Try it:
Please read the records below and return each line holding the string "scene".

Dataset entries:
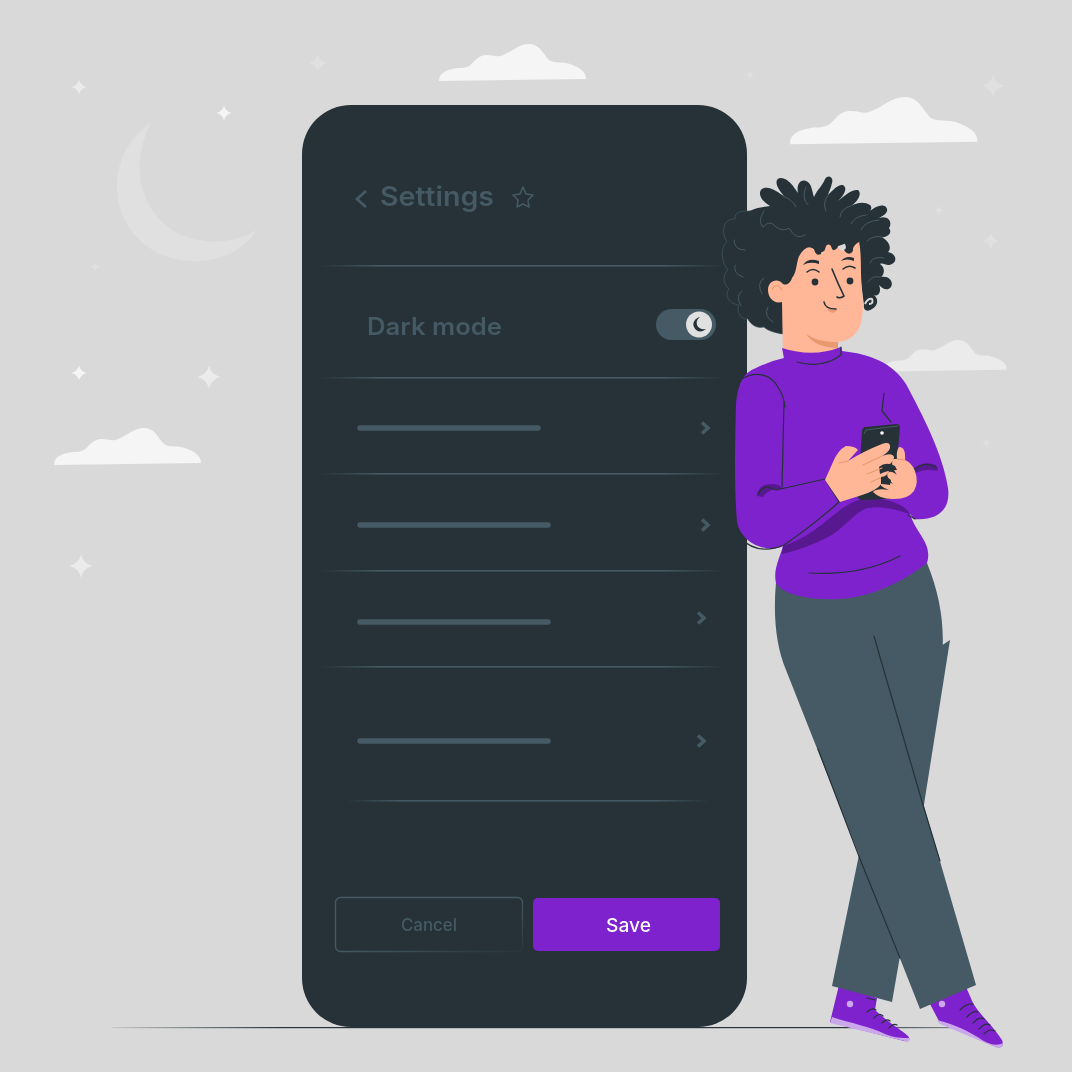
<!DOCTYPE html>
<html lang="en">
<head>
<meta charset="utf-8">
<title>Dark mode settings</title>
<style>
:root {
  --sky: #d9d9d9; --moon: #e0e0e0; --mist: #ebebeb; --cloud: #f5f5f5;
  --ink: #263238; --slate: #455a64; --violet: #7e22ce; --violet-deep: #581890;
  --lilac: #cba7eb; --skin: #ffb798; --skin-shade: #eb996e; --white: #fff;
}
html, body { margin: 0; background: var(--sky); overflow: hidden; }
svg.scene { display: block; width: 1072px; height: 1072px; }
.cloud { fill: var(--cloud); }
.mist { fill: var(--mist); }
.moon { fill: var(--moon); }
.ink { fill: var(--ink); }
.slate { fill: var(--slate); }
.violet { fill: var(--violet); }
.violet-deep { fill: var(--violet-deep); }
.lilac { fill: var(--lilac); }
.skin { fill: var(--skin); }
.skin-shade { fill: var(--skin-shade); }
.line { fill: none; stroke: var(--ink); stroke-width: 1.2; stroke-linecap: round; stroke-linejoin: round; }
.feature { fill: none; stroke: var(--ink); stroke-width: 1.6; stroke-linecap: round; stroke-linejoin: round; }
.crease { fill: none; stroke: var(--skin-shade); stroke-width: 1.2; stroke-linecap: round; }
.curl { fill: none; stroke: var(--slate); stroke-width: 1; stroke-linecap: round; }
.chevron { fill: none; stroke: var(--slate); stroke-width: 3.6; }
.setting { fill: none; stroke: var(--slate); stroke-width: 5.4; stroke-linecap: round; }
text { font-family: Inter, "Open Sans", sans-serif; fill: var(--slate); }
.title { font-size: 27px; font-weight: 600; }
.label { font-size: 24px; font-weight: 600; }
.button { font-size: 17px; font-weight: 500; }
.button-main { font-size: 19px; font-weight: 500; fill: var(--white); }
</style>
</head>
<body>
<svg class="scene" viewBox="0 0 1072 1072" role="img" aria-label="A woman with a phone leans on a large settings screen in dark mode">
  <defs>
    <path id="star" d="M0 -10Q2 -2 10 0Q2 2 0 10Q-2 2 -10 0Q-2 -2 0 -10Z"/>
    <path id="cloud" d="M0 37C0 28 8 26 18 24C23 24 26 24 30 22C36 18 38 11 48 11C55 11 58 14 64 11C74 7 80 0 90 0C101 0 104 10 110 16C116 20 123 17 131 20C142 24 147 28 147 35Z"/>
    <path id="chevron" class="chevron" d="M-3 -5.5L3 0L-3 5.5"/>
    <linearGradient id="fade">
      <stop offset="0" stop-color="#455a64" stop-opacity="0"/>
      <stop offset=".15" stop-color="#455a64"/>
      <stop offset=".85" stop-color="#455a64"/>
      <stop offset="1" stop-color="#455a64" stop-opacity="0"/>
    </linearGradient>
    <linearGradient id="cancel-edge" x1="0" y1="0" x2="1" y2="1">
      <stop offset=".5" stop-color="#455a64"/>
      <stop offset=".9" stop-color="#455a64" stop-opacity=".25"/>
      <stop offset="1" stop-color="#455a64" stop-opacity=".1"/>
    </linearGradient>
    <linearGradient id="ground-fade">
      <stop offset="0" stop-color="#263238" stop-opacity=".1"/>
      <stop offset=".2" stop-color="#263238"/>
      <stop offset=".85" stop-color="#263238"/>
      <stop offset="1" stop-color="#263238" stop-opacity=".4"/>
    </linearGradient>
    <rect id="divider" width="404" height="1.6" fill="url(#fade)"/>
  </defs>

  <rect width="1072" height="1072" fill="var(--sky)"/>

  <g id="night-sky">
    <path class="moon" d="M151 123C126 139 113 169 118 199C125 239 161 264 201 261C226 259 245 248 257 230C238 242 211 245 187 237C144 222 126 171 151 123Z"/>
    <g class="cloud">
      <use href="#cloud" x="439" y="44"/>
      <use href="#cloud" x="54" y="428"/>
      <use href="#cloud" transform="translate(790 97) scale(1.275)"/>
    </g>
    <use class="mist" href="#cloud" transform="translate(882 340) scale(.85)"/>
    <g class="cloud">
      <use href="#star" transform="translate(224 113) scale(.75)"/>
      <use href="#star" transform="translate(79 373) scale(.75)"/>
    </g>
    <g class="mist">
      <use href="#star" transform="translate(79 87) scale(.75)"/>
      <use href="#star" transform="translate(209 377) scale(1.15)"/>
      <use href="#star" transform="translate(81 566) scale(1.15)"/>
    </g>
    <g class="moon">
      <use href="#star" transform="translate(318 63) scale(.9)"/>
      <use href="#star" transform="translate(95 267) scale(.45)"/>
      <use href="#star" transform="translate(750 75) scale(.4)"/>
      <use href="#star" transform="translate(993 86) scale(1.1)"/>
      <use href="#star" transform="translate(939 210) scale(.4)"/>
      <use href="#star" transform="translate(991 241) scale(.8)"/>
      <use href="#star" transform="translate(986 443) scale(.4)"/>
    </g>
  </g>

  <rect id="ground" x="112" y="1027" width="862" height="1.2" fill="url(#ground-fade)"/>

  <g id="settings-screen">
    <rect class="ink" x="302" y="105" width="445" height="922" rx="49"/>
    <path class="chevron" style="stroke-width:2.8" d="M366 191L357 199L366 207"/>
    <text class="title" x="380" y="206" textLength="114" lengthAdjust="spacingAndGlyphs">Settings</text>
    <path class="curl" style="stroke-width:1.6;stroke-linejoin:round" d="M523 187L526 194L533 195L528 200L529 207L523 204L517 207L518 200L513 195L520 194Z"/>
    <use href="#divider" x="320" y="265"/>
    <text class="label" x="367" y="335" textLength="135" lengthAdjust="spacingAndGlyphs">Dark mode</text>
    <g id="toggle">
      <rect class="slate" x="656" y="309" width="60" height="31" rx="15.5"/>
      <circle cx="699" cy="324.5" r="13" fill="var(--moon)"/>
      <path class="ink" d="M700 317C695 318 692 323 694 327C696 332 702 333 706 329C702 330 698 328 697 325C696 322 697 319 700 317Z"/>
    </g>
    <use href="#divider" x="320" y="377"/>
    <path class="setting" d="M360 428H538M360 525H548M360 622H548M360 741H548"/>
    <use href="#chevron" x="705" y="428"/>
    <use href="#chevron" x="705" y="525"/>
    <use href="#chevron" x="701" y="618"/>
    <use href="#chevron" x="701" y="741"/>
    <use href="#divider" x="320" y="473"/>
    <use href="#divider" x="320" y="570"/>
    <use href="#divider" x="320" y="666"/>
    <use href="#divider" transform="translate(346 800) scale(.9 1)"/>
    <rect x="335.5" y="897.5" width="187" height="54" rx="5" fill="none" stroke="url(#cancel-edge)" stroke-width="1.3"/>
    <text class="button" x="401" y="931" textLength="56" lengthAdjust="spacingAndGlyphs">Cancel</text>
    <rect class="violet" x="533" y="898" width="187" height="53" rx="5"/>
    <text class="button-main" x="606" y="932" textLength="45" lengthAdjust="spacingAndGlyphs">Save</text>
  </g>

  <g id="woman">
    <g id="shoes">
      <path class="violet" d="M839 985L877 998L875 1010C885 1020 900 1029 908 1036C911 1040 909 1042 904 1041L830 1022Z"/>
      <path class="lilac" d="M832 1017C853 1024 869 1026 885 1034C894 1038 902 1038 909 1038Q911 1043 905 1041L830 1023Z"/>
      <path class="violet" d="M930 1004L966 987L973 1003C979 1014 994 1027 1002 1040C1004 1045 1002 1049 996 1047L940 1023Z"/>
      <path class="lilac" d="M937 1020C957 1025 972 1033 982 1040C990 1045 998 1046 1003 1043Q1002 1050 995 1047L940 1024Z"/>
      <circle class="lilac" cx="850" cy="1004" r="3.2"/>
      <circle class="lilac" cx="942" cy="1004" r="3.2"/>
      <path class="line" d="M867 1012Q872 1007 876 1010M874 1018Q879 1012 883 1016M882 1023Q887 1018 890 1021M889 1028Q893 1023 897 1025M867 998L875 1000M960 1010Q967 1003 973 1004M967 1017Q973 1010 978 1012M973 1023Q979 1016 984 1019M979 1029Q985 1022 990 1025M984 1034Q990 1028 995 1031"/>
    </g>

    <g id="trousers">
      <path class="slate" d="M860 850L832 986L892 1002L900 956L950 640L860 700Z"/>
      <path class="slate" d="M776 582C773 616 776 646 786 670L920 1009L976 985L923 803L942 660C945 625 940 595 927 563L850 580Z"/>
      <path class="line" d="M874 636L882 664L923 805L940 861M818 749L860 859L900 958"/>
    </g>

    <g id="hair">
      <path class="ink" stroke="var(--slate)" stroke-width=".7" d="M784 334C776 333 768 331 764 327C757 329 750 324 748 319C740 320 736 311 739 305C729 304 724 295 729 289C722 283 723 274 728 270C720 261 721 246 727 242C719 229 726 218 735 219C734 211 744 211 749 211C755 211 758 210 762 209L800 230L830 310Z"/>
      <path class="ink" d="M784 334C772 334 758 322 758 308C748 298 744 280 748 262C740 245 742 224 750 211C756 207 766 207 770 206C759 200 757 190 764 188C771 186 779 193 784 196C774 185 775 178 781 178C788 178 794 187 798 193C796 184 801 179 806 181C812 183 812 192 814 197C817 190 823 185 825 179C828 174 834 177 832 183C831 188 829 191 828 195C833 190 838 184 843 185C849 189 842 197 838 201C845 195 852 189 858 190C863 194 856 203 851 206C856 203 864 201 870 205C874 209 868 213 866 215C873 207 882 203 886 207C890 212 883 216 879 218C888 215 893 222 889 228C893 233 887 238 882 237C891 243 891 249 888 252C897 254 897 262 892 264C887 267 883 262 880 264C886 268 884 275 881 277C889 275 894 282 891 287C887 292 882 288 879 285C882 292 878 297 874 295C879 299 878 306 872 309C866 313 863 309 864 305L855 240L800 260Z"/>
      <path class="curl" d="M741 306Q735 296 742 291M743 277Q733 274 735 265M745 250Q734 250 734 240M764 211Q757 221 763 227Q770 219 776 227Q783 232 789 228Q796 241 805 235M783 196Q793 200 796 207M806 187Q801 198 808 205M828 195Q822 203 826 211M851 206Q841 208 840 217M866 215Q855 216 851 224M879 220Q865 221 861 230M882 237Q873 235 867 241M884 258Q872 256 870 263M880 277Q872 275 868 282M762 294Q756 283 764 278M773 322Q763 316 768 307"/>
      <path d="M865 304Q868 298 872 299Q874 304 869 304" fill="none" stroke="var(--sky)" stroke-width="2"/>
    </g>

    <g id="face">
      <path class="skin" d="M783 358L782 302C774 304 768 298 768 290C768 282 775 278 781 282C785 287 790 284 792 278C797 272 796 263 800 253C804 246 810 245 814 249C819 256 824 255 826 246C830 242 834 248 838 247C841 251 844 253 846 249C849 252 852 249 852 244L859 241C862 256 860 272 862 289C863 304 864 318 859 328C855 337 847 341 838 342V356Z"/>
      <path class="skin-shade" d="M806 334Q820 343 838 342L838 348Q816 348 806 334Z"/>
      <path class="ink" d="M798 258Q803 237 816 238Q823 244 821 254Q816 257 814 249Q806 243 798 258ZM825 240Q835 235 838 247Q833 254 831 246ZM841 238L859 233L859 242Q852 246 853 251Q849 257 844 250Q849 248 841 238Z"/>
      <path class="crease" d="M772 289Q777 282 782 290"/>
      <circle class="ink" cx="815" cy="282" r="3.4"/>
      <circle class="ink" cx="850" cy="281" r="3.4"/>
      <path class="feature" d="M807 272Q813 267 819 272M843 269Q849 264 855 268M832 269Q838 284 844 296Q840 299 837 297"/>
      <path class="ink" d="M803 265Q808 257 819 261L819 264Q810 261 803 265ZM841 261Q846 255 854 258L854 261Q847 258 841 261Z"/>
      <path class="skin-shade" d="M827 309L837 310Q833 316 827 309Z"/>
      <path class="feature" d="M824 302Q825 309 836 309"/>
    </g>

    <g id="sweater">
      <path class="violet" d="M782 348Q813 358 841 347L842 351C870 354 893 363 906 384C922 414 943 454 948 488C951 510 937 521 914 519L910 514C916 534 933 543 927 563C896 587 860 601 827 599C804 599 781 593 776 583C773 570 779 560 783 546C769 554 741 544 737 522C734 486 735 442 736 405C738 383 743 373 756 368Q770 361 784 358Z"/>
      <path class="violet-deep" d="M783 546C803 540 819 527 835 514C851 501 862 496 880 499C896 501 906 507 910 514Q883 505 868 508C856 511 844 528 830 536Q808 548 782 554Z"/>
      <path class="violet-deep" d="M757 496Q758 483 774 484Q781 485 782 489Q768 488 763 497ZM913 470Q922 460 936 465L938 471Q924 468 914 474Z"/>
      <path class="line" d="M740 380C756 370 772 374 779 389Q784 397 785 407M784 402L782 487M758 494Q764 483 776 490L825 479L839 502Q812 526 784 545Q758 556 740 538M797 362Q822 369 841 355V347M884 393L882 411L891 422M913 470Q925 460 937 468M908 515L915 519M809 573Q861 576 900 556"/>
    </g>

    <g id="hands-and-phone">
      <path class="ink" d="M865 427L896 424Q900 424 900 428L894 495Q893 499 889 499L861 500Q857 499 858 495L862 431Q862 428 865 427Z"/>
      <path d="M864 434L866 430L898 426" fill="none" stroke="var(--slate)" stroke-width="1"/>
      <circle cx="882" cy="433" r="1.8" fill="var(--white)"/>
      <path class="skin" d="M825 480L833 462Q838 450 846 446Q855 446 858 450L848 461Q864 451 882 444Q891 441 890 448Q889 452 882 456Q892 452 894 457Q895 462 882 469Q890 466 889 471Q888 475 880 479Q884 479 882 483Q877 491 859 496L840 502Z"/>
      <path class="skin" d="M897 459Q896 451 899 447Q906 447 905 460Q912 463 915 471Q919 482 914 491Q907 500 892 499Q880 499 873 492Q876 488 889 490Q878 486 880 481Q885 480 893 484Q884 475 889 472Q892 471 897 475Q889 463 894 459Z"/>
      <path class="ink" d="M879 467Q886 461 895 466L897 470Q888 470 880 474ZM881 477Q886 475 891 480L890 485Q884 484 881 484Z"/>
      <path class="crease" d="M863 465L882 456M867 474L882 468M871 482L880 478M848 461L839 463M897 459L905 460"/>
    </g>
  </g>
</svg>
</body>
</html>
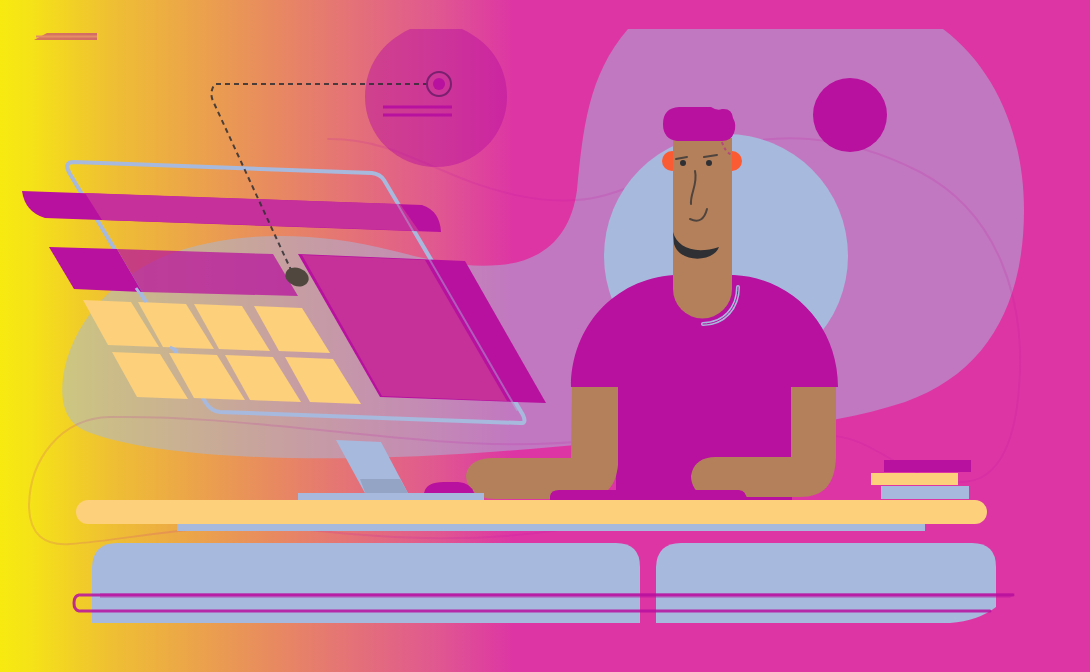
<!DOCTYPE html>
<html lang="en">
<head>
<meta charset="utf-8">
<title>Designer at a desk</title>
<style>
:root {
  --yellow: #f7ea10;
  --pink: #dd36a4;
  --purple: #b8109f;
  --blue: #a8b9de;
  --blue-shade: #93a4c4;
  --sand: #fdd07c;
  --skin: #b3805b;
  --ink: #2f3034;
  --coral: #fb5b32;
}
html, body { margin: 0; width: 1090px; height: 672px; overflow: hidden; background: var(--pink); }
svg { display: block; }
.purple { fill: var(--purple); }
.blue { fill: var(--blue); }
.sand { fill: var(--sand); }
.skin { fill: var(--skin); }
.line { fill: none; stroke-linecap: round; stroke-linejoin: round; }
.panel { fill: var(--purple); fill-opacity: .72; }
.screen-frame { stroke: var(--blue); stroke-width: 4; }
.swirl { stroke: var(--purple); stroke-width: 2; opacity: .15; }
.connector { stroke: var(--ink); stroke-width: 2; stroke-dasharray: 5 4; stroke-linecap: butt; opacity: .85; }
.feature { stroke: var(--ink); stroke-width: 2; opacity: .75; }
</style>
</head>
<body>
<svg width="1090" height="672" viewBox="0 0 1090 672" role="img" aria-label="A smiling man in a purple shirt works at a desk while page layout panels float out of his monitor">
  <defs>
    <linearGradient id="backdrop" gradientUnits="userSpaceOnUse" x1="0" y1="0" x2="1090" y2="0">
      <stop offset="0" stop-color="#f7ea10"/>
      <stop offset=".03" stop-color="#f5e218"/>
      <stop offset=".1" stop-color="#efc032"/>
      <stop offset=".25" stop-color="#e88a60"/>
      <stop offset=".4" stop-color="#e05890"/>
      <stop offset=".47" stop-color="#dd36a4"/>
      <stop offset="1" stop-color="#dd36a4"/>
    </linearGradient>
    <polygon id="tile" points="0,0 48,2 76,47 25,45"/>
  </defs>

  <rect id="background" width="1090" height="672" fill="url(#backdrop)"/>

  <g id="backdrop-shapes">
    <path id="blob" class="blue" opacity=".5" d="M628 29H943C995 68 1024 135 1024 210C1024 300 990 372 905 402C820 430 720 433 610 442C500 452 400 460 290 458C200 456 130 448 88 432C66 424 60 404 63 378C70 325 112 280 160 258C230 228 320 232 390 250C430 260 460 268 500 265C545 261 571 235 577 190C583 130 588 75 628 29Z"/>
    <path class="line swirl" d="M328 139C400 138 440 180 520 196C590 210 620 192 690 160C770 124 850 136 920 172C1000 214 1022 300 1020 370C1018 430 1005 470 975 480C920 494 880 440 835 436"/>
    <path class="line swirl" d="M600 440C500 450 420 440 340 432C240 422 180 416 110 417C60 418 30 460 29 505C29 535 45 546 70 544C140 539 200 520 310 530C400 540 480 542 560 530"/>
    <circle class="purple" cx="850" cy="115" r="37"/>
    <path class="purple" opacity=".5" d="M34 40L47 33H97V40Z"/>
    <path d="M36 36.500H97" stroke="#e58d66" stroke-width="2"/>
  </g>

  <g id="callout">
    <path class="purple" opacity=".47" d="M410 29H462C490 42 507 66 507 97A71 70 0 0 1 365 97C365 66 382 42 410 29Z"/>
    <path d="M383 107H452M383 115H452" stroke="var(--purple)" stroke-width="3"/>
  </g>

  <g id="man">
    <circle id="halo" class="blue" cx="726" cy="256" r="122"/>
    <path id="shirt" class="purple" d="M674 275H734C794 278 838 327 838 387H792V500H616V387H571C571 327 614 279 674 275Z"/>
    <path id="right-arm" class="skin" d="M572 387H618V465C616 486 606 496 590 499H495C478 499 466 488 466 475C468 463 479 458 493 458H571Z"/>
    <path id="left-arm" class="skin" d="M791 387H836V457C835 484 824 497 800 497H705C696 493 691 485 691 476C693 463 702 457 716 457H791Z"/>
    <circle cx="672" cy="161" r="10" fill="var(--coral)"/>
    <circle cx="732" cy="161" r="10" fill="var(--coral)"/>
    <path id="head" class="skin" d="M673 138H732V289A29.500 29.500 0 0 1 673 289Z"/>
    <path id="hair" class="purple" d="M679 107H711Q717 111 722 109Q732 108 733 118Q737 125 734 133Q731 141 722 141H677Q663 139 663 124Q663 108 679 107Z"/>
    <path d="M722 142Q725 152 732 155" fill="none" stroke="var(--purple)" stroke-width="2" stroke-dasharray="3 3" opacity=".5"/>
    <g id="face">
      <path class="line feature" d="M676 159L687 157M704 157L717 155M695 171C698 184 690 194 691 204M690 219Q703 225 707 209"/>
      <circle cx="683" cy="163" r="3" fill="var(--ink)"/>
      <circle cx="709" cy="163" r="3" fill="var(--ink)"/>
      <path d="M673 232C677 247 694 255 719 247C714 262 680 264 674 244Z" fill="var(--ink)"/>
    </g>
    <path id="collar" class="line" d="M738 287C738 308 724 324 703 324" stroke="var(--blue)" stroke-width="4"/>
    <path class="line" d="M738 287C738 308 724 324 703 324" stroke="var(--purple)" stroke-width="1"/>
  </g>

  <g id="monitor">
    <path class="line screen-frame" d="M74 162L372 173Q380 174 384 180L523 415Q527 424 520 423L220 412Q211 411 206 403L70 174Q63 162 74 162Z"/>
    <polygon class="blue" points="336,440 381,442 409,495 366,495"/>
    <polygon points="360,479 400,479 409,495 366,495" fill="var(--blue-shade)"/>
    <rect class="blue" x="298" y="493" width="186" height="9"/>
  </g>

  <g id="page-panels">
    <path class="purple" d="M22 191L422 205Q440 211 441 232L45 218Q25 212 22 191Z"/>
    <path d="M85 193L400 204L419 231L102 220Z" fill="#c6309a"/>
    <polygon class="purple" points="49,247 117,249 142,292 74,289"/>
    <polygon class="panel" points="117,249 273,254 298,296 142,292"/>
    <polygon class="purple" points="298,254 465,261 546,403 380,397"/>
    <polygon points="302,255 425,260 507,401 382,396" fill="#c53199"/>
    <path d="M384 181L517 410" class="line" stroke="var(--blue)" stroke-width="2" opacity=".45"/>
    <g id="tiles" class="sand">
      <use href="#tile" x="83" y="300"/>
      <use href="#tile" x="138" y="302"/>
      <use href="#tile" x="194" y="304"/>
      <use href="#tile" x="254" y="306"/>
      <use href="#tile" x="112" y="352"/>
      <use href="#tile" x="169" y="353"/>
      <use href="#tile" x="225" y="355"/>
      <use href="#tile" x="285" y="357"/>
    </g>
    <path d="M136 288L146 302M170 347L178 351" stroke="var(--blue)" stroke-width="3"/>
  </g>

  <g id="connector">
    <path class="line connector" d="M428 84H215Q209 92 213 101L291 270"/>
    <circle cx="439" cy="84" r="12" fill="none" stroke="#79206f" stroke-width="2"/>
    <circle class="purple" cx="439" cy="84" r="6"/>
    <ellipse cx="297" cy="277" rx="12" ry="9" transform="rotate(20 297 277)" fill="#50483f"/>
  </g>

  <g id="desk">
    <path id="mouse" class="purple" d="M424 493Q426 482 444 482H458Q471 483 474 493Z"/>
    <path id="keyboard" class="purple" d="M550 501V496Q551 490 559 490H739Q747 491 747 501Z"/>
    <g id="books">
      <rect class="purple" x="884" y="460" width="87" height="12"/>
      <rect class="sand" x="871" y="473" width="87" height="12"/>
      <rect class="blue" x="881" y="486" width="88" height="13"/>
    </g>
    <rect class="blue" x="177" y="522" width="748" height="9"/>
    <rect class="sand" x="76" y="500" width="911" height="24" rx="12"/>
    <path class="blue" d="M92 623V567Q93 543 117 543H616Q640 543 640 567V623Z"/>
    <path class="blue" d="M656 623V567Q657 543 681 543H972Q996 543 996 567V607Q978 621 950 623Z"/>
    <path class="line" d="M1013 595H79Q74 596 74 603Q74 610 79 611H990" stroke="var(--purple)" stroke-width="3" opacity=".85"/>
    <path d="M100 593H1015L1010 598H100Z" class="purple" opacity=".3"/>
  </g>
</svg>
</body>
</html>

Answer:
svg.scene { display: block; width: 1072px; height: 1072px; }
<svg class="scene" viewBox="0 0 1072 1072" role="img" aria-label="A woman with a phone leans on a large settings screen in dark mode">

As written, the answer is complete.